A vicar brings a troubled past and an equally dicey future to his new pulpit at Long Farnden.
It isn’t clear why Brian Rollison asks his godson, Sandy Mackerras, to be choirmaster at his new church. Sandy is endlessly insolent to him in the home they’re sharing at the vicarage until Brian can round up digs in the nearby metropolis of Tresham. And Sandy nearly sends the choir into revolt, first by changing all the old tunes, then by slighting Farnden’s leading citizen, Mrs. Tollivery-Jones, and then by romancing two of the singers, walleyed wallflower Sharon and perky schoolteacher Rebecca, who’s lived for years with Bill Stockbridge. Still, Brian seems not only determined to put up with Sandy but to regard himself as somehow in Sandy’s debt. When a fire at the vicarage has deadly results, Brian goes to pieces, leaving Lois Meade (Terror on Tuesday, 2003, etc.) to take over. Lois has several stakes in the investigation. Sharon and Bill both work for her cleaning service, and her son Jamie has been dating Annabelle Tollivery-Jones, who’s involved with a hate group led by mysterious Max Wedderburn, a group that held a rally the night of the fire. But Lois’s mother, Gran Weedon, fears that another motive—Lois’s love/hate relationship with Chief Inspector Hunter Cowgill—may provide a not-so-innocent motive as well.

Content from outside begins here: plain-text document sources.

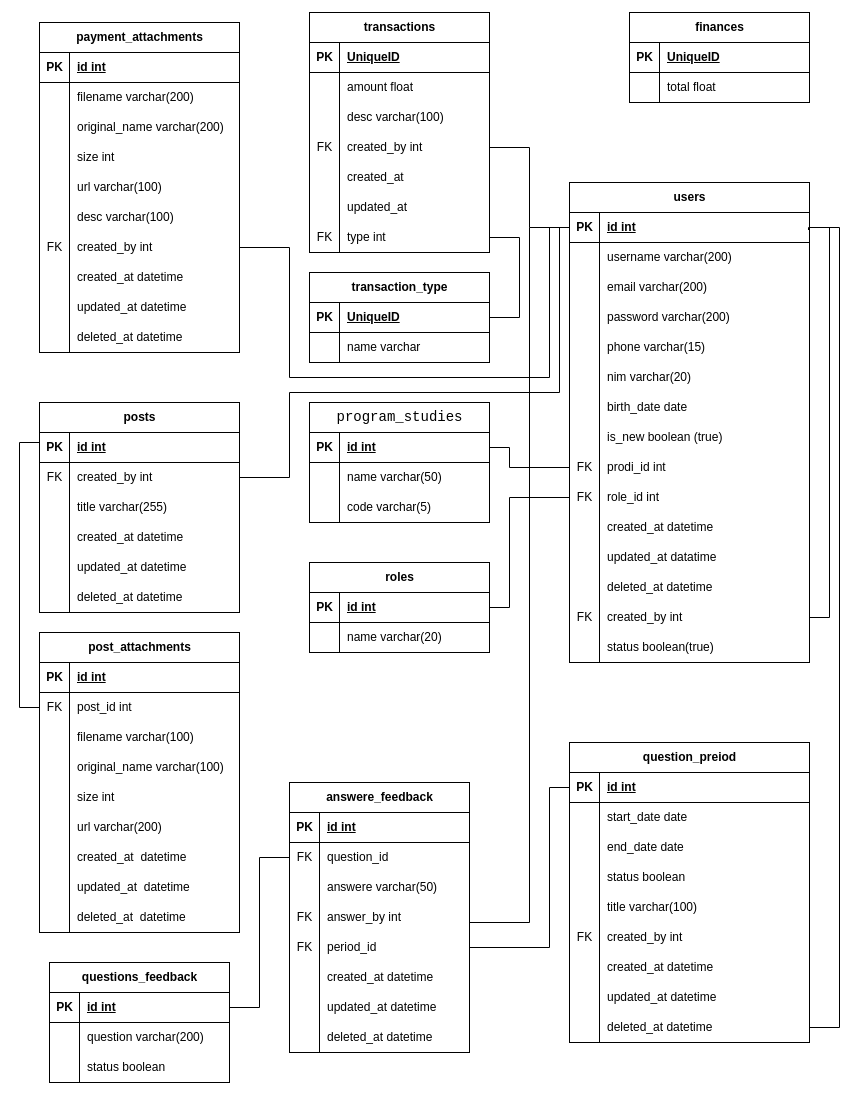
<!DOCTYPE html>
<html lang="en">
<head>
<meta charset="utf-8">
<title>Entity relationship diagram</title>
<style>
:root { --paper: #fff; --ink: #000; --row: 30px; --key: 30px; }
* { box-sizing: border-box; margin: 0; padding: 0; }
body { width: 860px; height: 1095px; overflow: hidden; background: var(--paper); color: var(--ink); font: 12px/29px "Liberation Sans", Arial, sans-serif; }
.diagram { position: relative; width: 860px; height: 1095px; }
.relations { position: absolute; left: 0; top: 0; fill: none; stroke: var(--ink); stroke-width: 1; }
.entity { position: absolute; border: 1px solid var(--ink); background: var(--paper); }
.entity h2 { height: var(--row); border-bottom: 1px solid var(--ink); font-size: 12px; font-weight: 700; text-align: center; }
.entity h2.mono { font: 14px/29px "Liberation Mono", monospace; }
.entity ul { list-style: none; }
.entity li { display: grid; grid-template-columns: var(--key) 1fr; height: var(--row); white-space: pre; }
.entity li:last-child { height: 29px; }
.entity .primary { border-bottom: 1px solid var(--ink); font-weight: 700; }
.primary .field { text-decoration: underline; }
.key { border-right: 1px solid var(--ink); text-align: center; }
.field { padding-left: 7px; }
#payment-attachments { left: 39px; top: 22px; width: 201px; }
#transactions { left: 309px; top: 12px; width: 181px; }
#finances { left: 629px; top: 12px; width: 181px; }
#transaction-type { left: 309px; top: 272px; width: 181px; }
#users { left: 569px; top: 182px; width: 241px; }
#posts { left: 39px; top: 402px; width: 201px; }
#program-studies { left: 309px; top: 402px; width: 181px; }
#roles { left: 309px; top: 562px; width: 181px; }
#post-attachments { left: 39px; top: 632px; width: 201px; }
#question-period { left: 569px; top: 742px; width: 241px; }
#answer-feedback { left: 289px; top: 782px; width: 181px; }
#questions-feedback { left: 49px; top: 962px; width: 181px; }
</style>
</head>
<body>
<main class="diagram">

<section class="entity" id="payment-attachments">
<h2>payment_attachments</h2>
<ul>
<li class="primary"><span class="key">PK</span><span class="field">id int</span></li>
<li><span class="key"></span><span class="field">filename varchar(200)</span></li>
<li><span class="key"></span><span class="field">original_name varchar(200)</span></li>
<li><span class="key"></span><span class="field">size int</span></li>
<li><span class="key"></span><span class="field">url varchar(100)</span></li>
<li><span class="key"></span><span class="field">desc varchar(100)</span></li>
<li><span class="key">FK</span><span class="field">created_by int</span></li>
<li><span class="key"></span><span class="field">created_at datetime</span></li>
<li><span class="key"></span><span class="field">updated_at datetime</span></li>
<li><span class="key"></span><span class="field">deleted_at datetime</span></li>
</ul>
</section>

<section class="entity" id="transactions">
<h2>transactions</h2>
<ul>
<li class="primary"><span class="key">PK</span><span class="field">UniqueID</span></li>
<li><span class="key"></span><span class="field">amount float</span></li>
<li><span class="key"></span><span class="field">desc varchar(100)</span></li>
<li><span class="key">FK</span><span class="field">created_by int</span></li>
<li><span class="key"></span><span class="field">created_at</span></li>
<li><span class="key"></span><span class="field">updated_at</span></li>
<li><span class="key">FK</span><span class="field">type int</span></li>
</ul>
</section>

<section class="entity" id="finances">
<h2>finances</h2>
<ul>
<li class="primary"><span class="key">PK</span><span class="field">UniqueID</span></li>
<li><span class="key"></span><span class="field">total float</span></li>
</ul>
</section>

<section class="entity" id="transaction-type">
<h2>transaction_type</h2>
<ul>
<li class="primary"><span class="key">PK</span><span class="field">UniqueID</span></li>
<li><span class="key"></span><span class="field">name varchar</span></li>
</ul>
</section>

<section class="entity" id="users">
<h2>users</h2>
<ul>
<li class="primary"><span class="key">PK</span><span class="field">id int</span></li>
<li><span class="key"></span><span class="field">username varchar(200)</span></li>
<li><span class="key"></span><span class="field">email varchar(200)</span></li>
<li><span class="key"></span><span class="field">password varchar(200)</span></li>
<li><span class="key"></span><span class="field">phone varchar(15)</span></li>
<li><span class="key"></span><span class="field">nim varchar(20)</span></li>
<li><span class="key"></span><span class="field">birth_date date</span></li>
<li><span class="key"></span><span class="field">is_new boolean (true)</span></li>
<li><span class="key">FK</span><span class="field">prodi_id int</span></li>
<li><span class="key">FK</span><span class="field">role_id int</span></li>
<li><span class="key"></span><span class="field">created_at datetime</span></li>
<li><span class="key"></span><span class="field">updated_at datatime</span></li>
<li><span class="key"></span><span class="field">deleted_at datetime</span></li>
<li><span class="key">FK</span><span class="field">created_by int</span></li>
<li><span class="key"></span><span class="field">status boolean(true)</span></li>
</ul>
</section>

<section class="entity" id="posts">
<h2>posts</h2>
<ul>
<li class="primary"><span class="key">PK</span><span class="field">id int</span></li>
<li><span class="key">FK</span><span class="field">created_by int</span></li>
<li><span class="key"></span><span class="field">title varchar(255)</span></li>
<li><span class="key"></span><span class="field">created_at datetime</span></li>
<li><span class="key"></span><span class="field">updated_at datetime</span></li>
<li><span class="key"></span><span class="field">deleted_at datetime</span></li>
</ul>
</section>

<section class="entity" id="program-studies">
<h2 class="mono">program_studies</h2>
<ul>
<li class="primary"><span class="key">PK</span><span class="field">id int</span></li>
<li><span class="key"></span><span class="field">name varchar(50)</span></li>
<li><span class="key"></span><span class="field">code varchar(5)</span></li>
</ul>
</section>

<section class="entity" id="roles">
<h2>roles</h2>
<ul>
<li class="primary"><span class="key">PK</span><span class="field">id int</span></li>
<li><span class="key"></span><span class="field">name varchar(20)</span></li>
</ul>
</section>

<section class="entity" id="post-attachments">
<h2>post_attachments</h2>
<ul>
<li class="primary"><span class="key">PK</span><span class="field">id int</span></li>
<li><span class="key">FK</span><span class="field">post_id int</span></li>
<li><span class="key"></span><span class="field">filename varchar(100)</span></li>
<li><span class="key"></span><span class="field">original_name varchar(100)</span></li>
<li><span class="key"></span><span class="field">size int</span></li>
<li><span class="key"></span><span class="field">url varchar(200)</span></li>
<li><span class="key"></span><span class="field">created_at  datetime</span></li>
<li><span class="key"></span><span class="field">updated_at  datetime</span></li>
<li><span class="key"></span><span class="field">deleted_at  datetime</span></li>
</ul>
</section>

<section class="entity" id="question-period">
<h2>question_preiod</h2>
<ul>
<li class="primary"><span class="key">PK</span><span class="field">id int</span></li>
<li><span class="key"></span><span class="field">start_date date</span></li>
<li><span class="key"></span><span class="field">end_date date</span></li>
<li><span class="key"></span><span class="field">status boolean</span></li>
<li><span class="key"></span><span class="field">title varchar(100)</span></li>
<li><span class="key">FK</span><span class="field">created_by int</span></li>
<li><span class="key"></span><span class="field">created_at datetime</span></li>
<li><span class="key"></span><span class="field">updated_at datetime</span></li>
<li><span class="key"></span><span class="field">deleted_at datetime</span></li>
</ul>
</section>

<section class="entity" id="answer-feedback">
<h2>answere_feedback</h2>
<ul>
<li class="primary"><span class="key">PK</span><span class="field">id int</span></li>
<li><span class="key">FK</span><span class="field">question_id</span></li>
<li><span class="key"></span><span class="field">answere varchar(50)</span></li>
<li><span class="key">FK</span><span class="field">answer_by int</span></li>
<li><span class="key">FK</span><span class="field">period_id</span></li>
<li><span class="key"></span><span class="field">created_at datetime</span></li>
<li><span class="key"></span><span class="field">updated_at datetime</span></li>
<li><span class="key"></span><span class="field">deleted_at datetime</span></li>
</ul>
</section>

<section class="entity" id="questions-feedback">
<h2>questions_feedback</h2>
<ul>
<li class="primary"><span class="key">PK</span><span class="field">id int</span></li>
<li><span class="key"></span><span class="field">question varchar(200)</span></li>
<li><span class="key"></span><span class="field">status boolean</span></li>
</ul>
</section>

<svg class="relations" width="860" height="1095" viewBox="0 0 860 1095" aria-hidden="true">
<path id="transactions-to-users" d="M490 147.5H529.5V227.5H570"/>
<path id="answers-to-users" d="M470 922.5H529.5V227.5"/>
<path id="payments-to-users" d="M240 247.5H289.5V377.5H549.5V227.5"/>
<path id="posts-to-users" d="M240 477.5H289.5V392.5H559.5V227.5"/>
<path id="transactions-to-type" d="M490 237.5H519.5V317.5H490"/>
<path id="programs-to-users" d="M490 447.5H509.5V467.5H570"/>
<path id="roles-to-users" d="M490 607.5H509.5V497.5H570"/>
<path id="posts-to-attachments" d="M40 442.5H19.5V707.5H40"/>
<path id="answers-to-questions" d="M290 857.5H259.5V1007.5H230"/>
<path id="answers-to-period" d="M470 947.5H549.5V787.5H570"/>
<path id="users-to-users" d="M810 227.5H829.5V617.5H810"/>
<path id="period-to-users" d="M808.5 230V227.5H839.5V1027.5H810"/>
</svg>

</main>
</body>
</html>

For all its complications, though, Purser’s latest village puzzler is all village and no puzzle.